__TASK TO CARRY OUT__. Where does "pressed" appear in the data? Return each line that holds it.

---------- PROVIDED DATA ----------

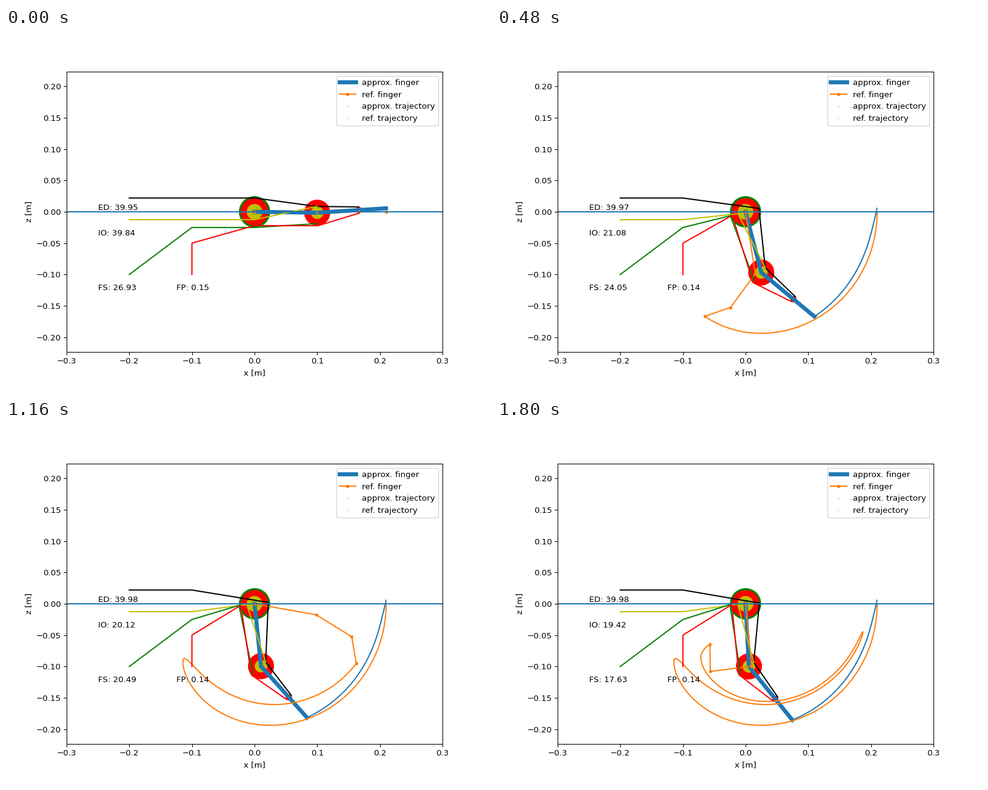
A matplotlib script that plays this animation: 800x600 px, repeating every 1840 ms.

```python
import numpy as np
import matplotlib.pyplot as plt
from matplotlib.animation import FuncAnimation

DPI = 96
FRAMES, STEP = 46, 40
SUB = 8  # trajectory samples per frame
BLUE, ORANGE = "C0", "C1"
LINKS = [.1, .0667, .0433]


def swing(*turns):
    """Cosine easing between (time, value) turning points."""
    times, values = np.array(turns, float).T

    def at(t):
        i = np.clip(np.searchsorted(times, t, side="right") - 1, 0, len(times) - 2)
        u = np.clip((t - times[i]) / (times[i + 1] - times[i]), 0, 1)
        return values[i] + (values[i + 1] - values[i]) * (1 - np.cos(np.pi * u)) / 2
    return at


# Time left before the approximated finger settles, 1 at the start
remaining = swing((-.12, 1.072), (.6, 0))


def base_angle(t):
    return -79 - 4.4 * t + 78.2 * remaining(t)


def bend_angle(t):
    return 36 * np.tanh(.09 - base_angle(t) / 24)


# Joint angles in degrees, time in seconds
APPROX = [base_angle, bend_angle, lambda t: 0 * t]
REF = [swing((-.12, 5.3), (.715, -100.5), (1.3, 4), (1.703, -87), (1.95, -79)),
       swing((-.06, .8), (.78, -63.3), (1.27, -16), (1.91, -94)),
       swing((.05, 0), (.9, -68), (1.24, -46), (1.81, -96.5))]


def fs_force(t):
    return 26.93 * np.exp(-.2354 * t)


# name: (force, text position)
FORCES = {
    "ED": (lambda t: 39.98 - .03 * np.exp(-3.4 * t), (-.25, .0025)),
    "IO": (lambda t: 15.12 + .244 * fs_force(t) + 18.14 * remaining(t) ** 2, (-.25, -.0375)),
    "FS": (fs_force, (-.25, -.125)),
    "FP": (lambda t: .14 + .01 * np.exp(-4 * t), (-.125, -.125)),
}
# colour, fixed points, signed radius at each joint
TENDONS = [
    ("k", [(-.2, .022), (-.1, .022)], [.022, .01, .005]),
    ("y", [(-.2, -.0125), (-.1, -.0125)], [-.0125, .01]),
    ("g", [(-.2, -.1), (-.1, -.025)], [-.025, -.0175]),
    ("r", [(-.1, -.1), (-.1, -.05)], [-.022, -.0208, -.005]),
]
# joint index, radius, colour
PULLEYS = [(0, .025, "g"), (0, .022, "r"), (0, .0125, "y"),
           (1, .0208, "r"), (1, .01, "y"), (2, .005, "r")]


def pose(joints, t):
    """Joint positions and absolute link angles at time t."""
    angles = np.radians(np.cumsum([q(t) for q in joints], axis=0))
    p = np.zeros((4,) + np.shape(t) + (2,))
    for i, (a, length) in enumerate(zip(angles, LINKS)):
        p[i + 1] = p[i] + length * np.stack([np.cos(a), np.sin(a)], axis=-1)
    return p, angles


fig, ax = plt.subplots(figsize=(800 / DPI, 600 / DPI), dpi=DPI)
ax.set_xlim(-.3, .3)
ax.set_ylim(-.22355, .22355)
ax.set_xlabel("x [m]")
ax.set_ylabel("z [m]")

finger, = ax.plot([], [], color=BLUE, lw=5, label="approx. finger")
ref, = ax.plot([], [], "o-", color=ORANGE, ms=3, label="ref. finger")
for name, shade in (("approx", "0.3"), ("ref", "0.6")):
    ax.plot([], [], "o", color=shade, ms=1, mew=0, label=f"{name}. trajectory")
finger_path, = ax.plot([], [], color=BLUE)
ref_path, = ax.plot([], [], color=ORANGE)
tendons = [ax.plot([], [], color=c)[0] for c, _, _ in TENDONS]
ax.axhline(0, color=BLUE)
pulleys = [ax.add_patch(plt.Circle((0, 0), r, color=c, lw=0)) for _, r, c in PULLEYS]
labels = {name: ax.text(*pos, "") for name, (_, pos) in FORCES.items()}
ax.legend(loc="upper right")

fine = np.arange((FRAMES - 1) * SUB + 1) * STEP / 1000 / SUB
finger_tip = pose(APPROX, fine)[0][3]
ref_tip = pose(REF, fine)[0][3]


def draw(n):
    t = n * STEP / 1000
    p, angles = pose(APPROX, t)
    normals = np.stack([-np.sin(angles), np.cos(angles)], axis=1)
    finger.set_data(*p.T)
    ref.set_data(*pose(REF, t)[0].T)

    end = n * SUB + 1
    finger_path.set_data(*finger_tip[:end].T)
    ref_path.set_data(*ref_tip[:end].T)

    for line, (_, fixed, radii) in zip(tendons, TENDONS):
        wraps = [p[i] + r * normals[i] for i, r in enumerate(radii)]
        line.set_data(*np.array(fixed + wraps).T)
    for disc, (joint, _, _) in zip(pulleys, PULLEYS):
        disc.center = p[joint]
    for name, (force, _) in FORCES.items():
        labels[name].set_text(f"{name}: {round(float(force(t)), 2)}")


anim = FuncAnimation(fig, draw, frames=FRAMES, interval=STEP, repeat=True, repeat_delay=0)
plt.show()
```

----------
---------- PROVIDED DATA ----------

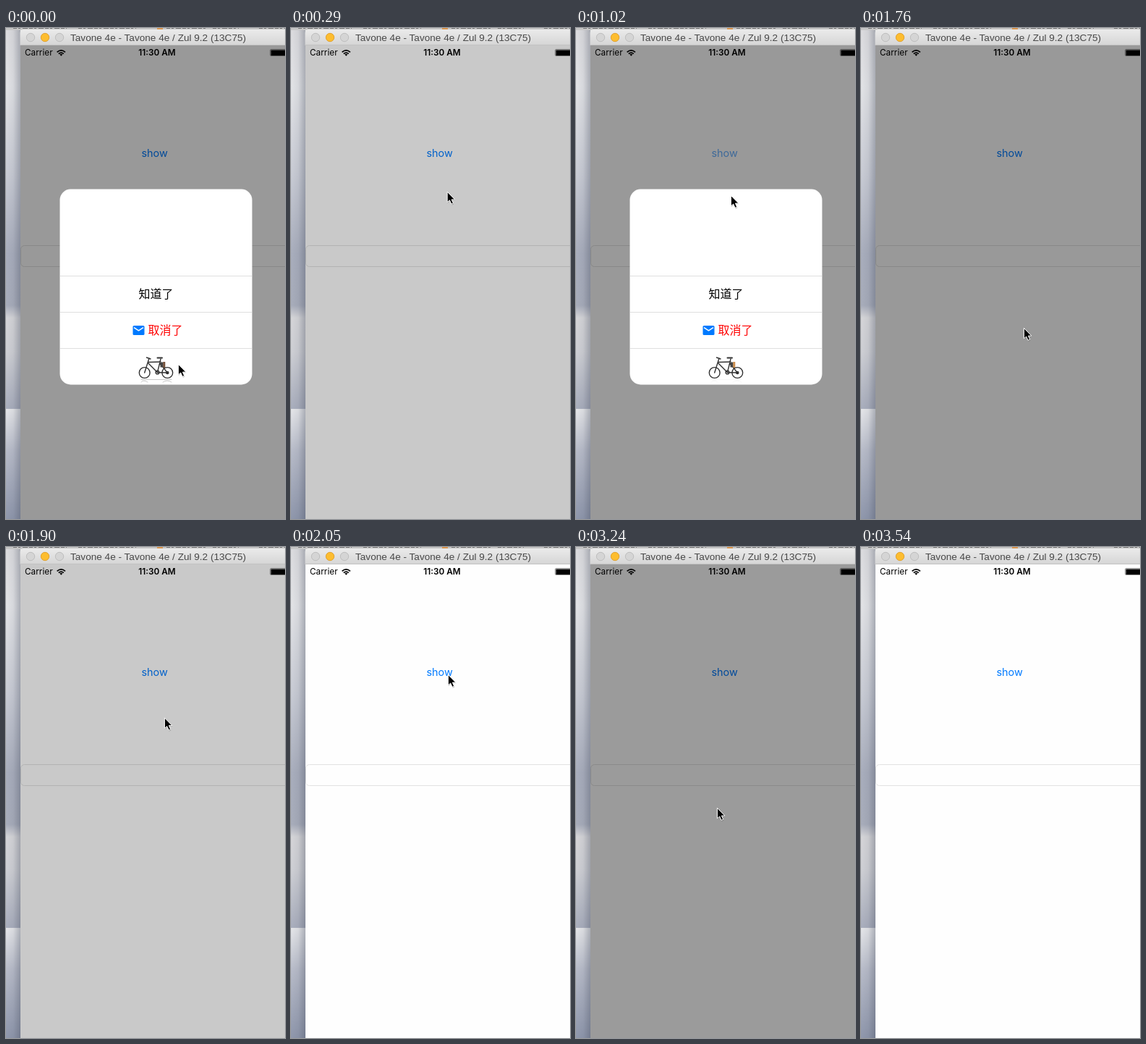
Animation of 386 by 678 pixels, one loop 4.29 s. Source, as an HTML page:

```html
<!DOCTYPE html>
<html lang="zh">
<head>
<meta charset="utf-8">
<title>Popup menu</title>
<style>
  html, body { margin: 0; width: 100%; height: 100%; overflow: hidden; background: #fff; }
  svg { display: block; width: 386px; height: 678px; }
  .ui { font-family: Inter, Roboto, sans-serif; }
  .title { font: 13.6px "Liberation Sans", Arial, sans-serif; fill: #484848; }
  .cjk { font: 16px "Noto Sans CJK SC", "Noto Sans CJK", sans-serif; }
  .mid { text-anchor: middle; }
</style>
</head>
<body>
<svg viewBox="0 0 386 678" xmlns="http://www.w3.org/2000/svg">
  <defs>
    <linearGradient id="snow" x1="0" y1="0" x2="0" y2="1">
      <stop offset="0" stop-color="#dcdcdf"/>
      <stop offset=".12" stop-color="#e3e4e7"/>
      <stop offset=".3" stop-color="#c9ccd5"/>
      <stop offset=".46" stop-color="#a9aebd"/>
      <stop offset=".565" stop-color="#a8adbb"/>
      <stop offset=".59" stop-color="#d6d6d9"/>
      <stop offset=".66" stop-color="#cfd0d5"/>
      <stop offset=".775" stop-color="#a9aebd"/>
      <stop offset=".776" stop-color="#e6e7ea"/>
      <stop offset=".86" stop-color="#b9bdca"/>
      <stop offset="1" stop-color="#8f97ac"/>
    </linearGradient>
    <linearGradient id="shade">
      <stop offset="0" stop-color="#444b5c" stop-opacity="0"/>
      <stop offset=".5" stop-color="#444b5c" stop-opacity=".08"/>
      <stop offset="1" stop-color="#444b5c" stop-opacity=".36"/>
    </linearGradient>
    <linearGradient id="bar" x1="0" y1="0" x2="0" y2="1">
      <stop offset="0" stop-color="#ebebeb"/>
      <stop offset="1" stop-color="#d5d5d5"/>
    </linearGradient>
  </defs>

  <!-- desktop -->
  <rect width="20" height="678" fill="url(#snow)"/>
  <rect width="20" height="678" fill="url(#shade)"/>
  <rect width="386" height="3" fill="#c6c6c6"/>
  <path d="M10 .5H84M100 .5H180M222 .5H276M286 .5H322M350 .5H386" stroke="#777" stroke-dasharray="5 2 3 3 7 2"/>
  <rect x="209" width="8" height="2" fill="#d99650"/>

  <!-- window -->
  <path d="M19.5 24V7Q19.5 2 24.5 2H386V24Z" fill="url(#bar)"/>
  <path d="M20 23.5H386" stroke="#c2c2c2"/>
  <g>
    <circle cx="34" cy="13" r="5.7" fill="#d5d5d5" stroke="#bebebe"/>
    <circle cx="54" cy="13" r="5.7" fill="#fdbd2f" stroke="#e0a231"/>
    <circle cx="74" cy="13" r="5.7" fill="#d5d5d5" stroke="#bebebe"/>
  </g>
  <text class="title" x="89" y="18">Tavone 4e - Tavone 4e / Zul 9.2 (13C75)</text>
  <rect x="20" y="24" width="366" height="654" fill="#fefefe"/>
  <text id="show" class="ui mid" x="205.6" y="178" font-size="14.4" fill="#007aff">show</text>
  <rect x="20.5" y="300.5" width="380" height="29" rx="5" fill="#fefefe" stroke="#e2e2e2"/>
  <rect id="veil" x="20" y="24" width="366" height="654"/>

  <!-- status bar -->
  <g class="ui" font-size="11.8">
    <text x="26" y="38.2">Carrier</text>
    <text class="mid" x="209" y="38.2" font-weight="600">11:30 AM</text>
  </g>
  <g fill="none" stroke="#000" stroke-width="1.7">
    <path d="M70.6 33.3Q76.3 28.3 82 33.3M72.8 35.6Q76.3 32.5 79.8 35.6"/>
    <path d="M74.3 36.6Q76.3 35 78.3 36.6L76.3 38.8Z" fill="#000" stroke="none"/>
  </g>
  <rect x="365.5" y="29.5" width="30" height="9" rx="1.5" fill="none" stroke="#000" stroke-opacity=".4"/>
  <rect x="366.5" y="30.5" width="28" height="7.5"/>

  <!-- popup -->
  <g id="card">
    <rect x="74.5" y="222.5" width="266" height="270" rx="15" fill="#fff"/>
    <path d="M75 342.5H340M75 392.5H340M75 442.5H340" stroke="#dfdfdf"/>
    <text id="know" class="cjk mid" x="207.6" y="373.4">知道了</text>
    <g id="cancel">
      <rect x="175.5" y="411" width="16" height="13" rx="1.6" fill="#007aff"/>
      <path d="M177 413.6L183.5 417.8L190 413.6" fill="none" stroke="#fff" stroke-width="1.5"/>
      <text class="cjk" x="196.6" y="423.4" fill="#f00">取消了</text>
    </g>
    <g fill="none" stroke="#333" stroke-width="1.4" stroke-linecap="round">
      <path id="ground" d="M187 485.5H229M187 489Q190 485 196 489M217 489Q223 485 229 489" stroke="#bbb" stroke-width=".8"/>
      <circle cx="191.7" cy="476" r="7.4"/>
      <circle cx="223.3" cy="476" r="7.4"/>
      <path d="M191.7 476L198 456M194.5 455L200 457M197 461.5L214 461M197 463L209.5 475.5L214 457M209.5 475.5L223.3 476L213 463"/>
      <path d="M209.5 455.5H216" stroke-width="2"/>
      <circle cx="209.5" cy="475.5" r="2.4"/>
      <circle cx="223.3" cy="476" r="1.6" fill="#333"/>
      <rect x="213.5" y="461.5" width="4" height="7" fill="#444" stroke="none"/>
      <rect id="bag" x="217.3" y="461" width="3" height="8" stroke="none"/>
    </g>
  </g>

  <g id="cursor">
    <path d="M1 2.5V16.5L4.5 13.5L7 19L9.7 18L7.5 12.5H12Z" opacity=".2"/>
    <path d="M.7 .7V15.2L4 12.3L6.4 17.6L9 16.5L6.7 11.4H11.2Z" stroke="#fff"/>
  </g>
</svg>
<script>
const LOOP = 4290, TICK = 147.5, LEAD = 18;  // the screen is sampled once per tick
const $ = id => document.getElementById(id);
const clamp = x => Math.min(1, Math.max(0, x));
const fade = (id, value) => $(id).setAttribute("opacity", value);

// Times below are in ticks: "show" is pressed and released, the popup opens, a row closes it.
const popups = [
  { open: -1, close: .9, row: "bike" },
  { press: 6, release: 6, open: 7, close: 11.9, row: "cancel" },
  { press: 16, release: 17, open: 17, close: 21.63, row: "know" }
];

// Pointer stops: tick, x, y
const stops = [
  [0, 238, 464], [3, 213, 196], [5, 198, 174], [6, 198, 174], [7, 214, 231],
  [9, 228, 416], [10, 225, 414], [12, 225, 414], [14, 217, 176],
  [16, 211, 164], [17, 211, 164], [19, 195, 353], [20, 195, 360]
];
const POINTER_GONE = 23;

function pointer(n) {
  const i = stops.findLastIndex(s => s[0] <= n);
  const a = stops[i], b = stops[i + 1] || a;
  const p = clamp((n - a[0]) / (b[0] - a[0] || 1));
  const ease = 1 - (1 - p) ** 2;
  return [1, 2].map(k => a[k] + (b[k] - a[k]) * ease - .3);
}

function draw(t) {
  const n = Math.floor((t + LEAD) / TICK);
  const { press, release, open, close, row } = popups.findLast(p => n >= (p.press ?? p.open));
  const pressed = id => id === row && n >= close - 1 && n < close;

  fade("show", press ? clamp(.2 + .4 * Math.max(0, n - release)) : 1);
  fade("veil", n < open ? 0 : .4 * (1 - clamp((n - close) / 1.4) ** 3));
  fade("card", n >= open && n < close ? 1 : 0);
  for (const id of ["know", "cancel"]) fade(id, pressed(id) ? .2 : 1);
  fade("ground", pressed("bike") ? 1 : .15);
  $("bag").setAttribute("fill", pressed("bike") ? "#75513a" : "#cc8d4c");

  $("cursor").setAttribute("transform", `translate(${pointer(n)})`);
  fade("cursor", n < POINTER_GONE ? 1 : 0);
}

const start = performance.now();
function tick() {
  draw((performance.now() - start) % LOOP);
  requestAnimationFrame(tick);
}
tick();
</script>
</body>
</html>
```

----------

__ANSWER TO THIS TASK__.
// Times below are in ticks: "show" is pressed and released, the popup opens, a row closes it.
  const pressed = id => id === row && n >= close - 1 && n < close;
  for (const id of ["know", "cancel"]) fade(id, pressed(id) ? .2 : 1);
  fade("ground", pressed("bike") ? 1 : .15);
  $("bag").setAttribute("fill", pressed("bike") ? "#75513a" : "#cc8d4c");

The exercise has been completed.